■ **About this exercise**:
A faithful copy is required: retype the records from their first line through the line with "var(--y); width: var(--w);", and omit the pictures.

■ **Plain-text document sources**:
----
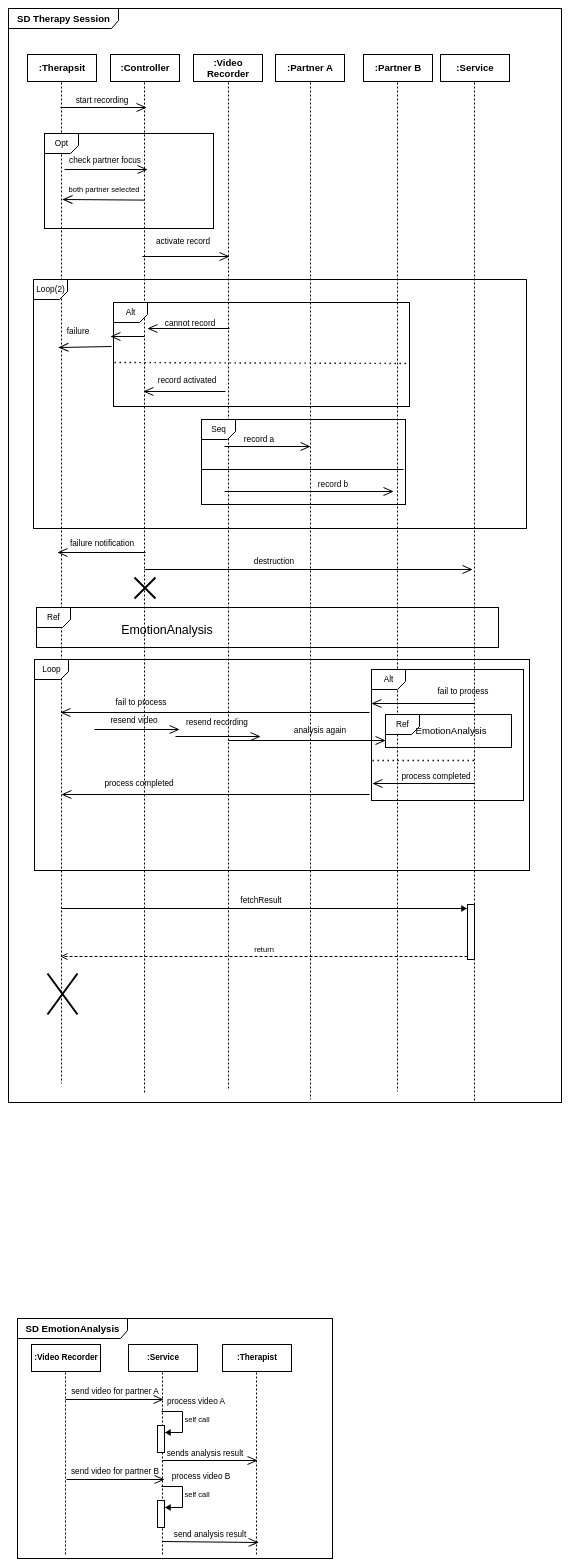
<!DOCTYPE html>
<html lang="en">
<head>
<meta charset="utf-8">
<title>Sequence diagrams: Therapy Session and EmotionAnalysis</title>
<style>
:root { --ink: #000; --paper: #fff; --title: 9.6px; --text: 8.25px; --small: 7.56px; --large: 12.4px; }
* { box-sizing: border-box; margin: 0; }
html, body { width: 570px; height: 1568px; overflow: hidden; background: var(--paper); }
body { position: relative; color: var(--ink); font: var(--text)/1.2 "Liberation Sans", Arial, sans-serif; }
.lines { position: absolute; left: 0; top: 0; width: 570px; height: 1568px; fill: none; stroke: var(--ink); stroke-width: 1; }
.lifelines { stroke-dasharray: 2 2; }
.messages line { marker-end: url(#open-head); }
.calls { marker-end: url(#solid-head); }
.separators { stroke-width: 1.4; stroke-dasharray: 1.4 3.6; }
.destroy { stroke-width: 2; }
.bar { fill: var(--paper); }
.frame, .participant { position: absolute; left: var(--x); top: var(--y); width: var(--w); height: var(--h); border: 1px solid var(--ink); }
.participant { --w: 70px; --h: 28px; display: flex; align-items: center; justify-content: center; background: var(--paper); font-weight: bold; font-size: var(--title); text-align: center; }
.participant.compact { font-size: var(--text); white-space: nowrap; }
.tab { position: absolute; left: -1px; top: -1px; width: 35px; height: 21px; display: flex; align-items: center; justify-content: center; font-weight: normal; font-size: var(--text); white-space: nowrap; }
.tab svg { position: absolute; left: 0; top: 0; width: 100%; height: 100%; overflow: visible; fill: var(--paper); stroke: var(--ink); }
.tab span { position: relative; }
.tab.wide { width: 111px; font-weight: bold; font-size: var(--title); }
.label { position: absolute; left: var(--x); top: var(--y); transform: translate(-50%, -50%); white-space: nowrap; }
.small { font-size: var(--small); }
.medium { font-size: var(--title); }
.large { font-size: var(--large); }
</style>
</head>
<body>

<svg class="lines" viewBox="0 0 570 1568" aria-hidden="true">
  <defs>
    <marker id="open-head" markerUnits="userSpaceOnUse" markerWidth="10" markerHeight="10" orient="auto" overflow="visible"><path d="M-9-4L0 0L-9 4" fill="none" stroke="#000"/></marker>
    <marker id="solid-head" markerUnits="userSpaceOnUse" markerWidth="10" markerHeight="10" orient="auto" overflow="visible"><path d="M-5-3L0 0L-5 3Z" fill="#000" stroke="#000" stroke-width=".5"/></marker>
    <path id="tab" d="M.5 .5H34.5V12.5L26.5 20.5H.5Z"/>
    <path id="tab-wide" d="M.5 .5H110.5V12.5L103.5 20.5H.5Z"/>
  </defs>
  <g class="lifelines" transform="translate(.5 .5)">
    <path d="M61 82V1083M144 82V1094M228 82V1088M310 82V1099M397 82V1091M474 82V1100"/>
    <path d="M65 1372V1556M162 1372V1556M256 1372V1556"/>
  </g>
</svg>

<!-- Therapy session -->
<section aria-label="SD Therapy Session">
  <div class="frame" style="--x:8px;--y:8px;--w:554px;--h:1095px"><div class="tab wide"><svg><use href="#tab-wide"/></svg><span>SD Therapy Session</span></div></div>

  <div class="participant" style="--x:27px;--y:54px">:Therapsit</div>
  <div class="participant" style="--x:110px;--y:54px">:Controller</div>
  <div class="participant" style="--x:193px;--y:54px">:Video<br>Recorder</div>
  <div class="participant" style="--x:275px;--y:54px">:Partner A</div>
  <div class="participant" style="--x:363px;--y:54px">:Partner B</div>
  <div class="participant" style="--x:440px;--y:54px">:Service</div>

  <div class="frame" style="--x:44px;--y:133px;--w:170px;--h:96px"><div class="tab"><svg><use href="#tab"/></svg><span>Opt</span></div></div>
  <div class="frame" style="--x:33px;--y:279px;--w:494px;--h:250px"><div class="tab"><svg><use href="#tab"/></svg><span>Loop(2)</span></div></div>
  <div class="frame" style="--x:113px;--y:302px;--w:297px;--h:105px"><div class="tab"><svg><use href="#tab"/></svg><span>Alt</span></div></div>
  <div class="frame" style="--x:201px;--y:419px;--w:205px;--h:86px"><div class="tab"><svg><use href="#tab"/></svg><span>Seq</span></div></div>
  <div class="frame" style="--x:36px;--y:607px;--w:463px;--h:41px"><div class="tab"><svg><use href="#tab"/></svg><span>Ref</span></div></div>
  <div class="frame" style="--x:34px;--y:659px;--w:496px;--h:212px"><div class="tab"><svg><use href="#tab"/></svg><span>Loop</span></div></div>
  <div class="frame" style="--x:371px;--y:669px;--w:153px;--h:132px"><div class="tab"><svg><use href="#tab"/></svg><span>Alt</span></div></div>
  <div class="frame" style="--x:385px;--y:714px;--w:127px;--h:34px"><div class="tab"><svg><use href="#tab"/></svg><span>Ref</span></div></div>
</section>

<!-- Emotion analysis -->
<section aria-label="SD EmotionAnalysis">
  <div class="frame" style="--x:17px;--y:1318px;--w:316px;--h:241px"><div class="tab wide"><svg><use href="#tab-wide"/></svg><span>SD EmotionAnalysis</span></div></div>
  <div class="participant compact" style="--x:31px;--y:1344px">:Video Recorder</div>
  <div class="participant compact" style="--x:128px;--y:1344px">:Service</div>
  <div class="participant compact" style="--x:222px;--y:1344px">:Therapist</div>
</section>

<svg class="lines" viewBox="0 0 570 1568" aria-hidden="true">
  <g transform="translate(.5 .5)">
    <g class="messages">
      <line x1="60" y1="107" x2="145" y2="107"/>
      <line x1="64" y1="169" x2="146" y2="169"/>
      <line x1="144" y1="199.6" x2="63" y2="199"/>
      <line x1="142" y1="256" x2="228" y2="256"/>
      <line x1="229" y1="328" x2="148" y2="328"/>
      <line x1="144" y1="336" x2="111" y2="336"/>
      <line x1="111" y1="346" x2="59" y2="347"/>
      <line x1="225" y1="391" x2="144" y2="391"/>
      <line x1="224" y1="446" x2="309" y2="446"/>
      <line x1="224" y1="491" x2="392" y2="491"/>
      <line x1="145" y1="552" x2="58" y2="552"/>
      <line x1="144" y1="569" x2="471" y2="569"/>
      <line x1="474" y1="703" x2="372" y2="703"/>
      <line x1="369" y1="712" x2="61" y2="712"/>
      <line x1="94" y1="729" x2="178" y2="729"/>
      <line x1="175" y1="736" x2="259" y2="736"/>
      <line x1="228" y1="740" x2="384" y2="740"/>
      <line x1="474" y1="783" x2="373" y2="783"/>
      <line x1="369" y1="794" x2="62" y2="794"/>
      <line x1="65" y1="1399" x2="162" y2="1399"/>
      <line x1="162" y1="1460" x2="256" y2="1460"/>
      <line x1="66" y1="1479" x2="163" y2="1479"/>
      <line x1="162" y1="1541" x2="257" y2="1542"/>
    </g>
    <g class="separators">
      <line x1="114" y1="362" x2="408" y2="363"/>
      <line x1="372" y1="760" x2="474" y2="760"/>
    </g>
    <line x1="201" y1="469" x2="403" y2="469"/>
    <g class="destroy">
      <path d="M134 577L155 598M155 577L134 598"/>
      <path d="M47 973L77 1014M77 973L47 1014"/>
    </g>
    <rect class="bar" x="467" y="904" width="7" height="55"/>
    <line class="calls" x1="61" y1="908" x2="466" y2="908"/>
    <line x1="467" y1="956" x2="62" y2="956" stroke-dasharray="3 2"/>
    <path d="M67 953L61 956L67 959"/>
    <rect class="bar" x="157" y="1425" width="7" height="27"/>
    <rect class="bar" x="157" y="1500" width="7" height="27"/>
    <path class="calls" d="M161 1411H182V1432H165"/>
    <path class="calls" d="M161 1486H182V1507H165"/>
  </g>
</svg>

<!-- Message labels: therapy session -->
<span class="label" style="--x:102px;--y:101px">start recording</span>
<span class="label" style="--x:105px;--y:161px">check partner focus</span>
<span class="label small" style="--x:104px;--y:190px">both partner selected</span>
<span class="label" style="--x:183px;--y:242px">activate record</span>
<span class="label" style="--x:190px;--y:324px">cannot record</span>
<span class="label" style="--x:78px;--y:332px">failure</span>
<span class="label" style="--x:187px;--y:381px">record activated</span>
<span class="label" style="--x:259px;--y:440px">record a</span>
<span class="label" style="--x:333px;--y:485px">record b</span>
<span class="label" style="--x:102px;--y:544px">failure notification</span>
<span class="label" style="--x:274px;--y:562px">destruction</span>
<span class="label large" style="--x:167px;--y:630px">EmotionAnalysis</span>
<span class="label" style="--x:463px;--y:692px">fail to process</span>
<span class="label" style="--x:141px;--y:703px">fail to process</span>
<span class="label" style="--x:134px;--y:721px">resend video</span>
<span class="label" style="--x:217px;--y:723px">resend recording</span>
<span class="label" style="--x:320px;--y:731px">analysis again</span>
<span class="label medium" style="--x:451px;--y:731px">EmotionAnalysis</span>
<span class="label" style="--x:436px;--y:777px">process completed</span>
<span class="label" style="--x:139px;--y:784px">process completed</span>
<span class="label" style="--x:261px;--y:901px">fetchResult</span>
<span class="label small" style="--x:264px;--y:950px">return</span>

<!-- Message labels: emotion analysis -->
<span class="label" style="--x:115px;--y:1392px">send video for partner A</span>
<span class="label" style="--x:196px;--y:1402px">process video A</span>
<span class="label small" style="--x:197px;--y:1420px">self call</span>
<span class="label" style="--x:205px;--y:1454px">sends analysis result</span>
<span class="label" style="--x:115px;--y:1472px">send video for partner B</span>
<span class="label" style="--x:201px;--y:1477px">process video B</span>
<span class="label small" style="--x:197px;--y:1495px">self call</span>
<span class="label" style="--x:210px;--y:1535px">send analysis result</span>

</body>
</html>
----
■ **Answer for this exercise**:
<!DOCTYPE html>
<html lang="en">
<head>
<meta charset="utf-8">
<title>Sequence diagrams: Therapy Session and EmotionAnalysis</title>
<style>
:root { --ink: #000; --paper: #fff; --title: 9.6px; --text: 8.25px; --small: 7.56px; --large: 12.4px; }
* { box-sizing: border-box; margin: 0; }
html, body { width: 570px; height: 1568px; overflow: hidden; background: var(--paper); }
body { position: relative; color: var(--ink); font: var(--text)/1.2 "Liberation Sans", Arial, sans-serif; }
.lines { position: absolute; left: 0; top: 0; width: 570px; height: 1568px; fill: none; stroke: var(--ink); stroke-width: 1; }
.lifelines { stroke-dasharray: 2 2; }
.messages line { marker-end: url(#open-head); }
.calls { marker-end: url(#solid-head); }
.separators { stroke-width: 1.4; stroke-dasharray: 1.4 3.6; }
.destroy { stroke-width: 2; }
.bar { fill: var(--paper); }
.frame, .participant { position: absolute; left: var(--x); top: var(--y); width: var(--w); height: var(--h); border: 1px solid var(--ink); }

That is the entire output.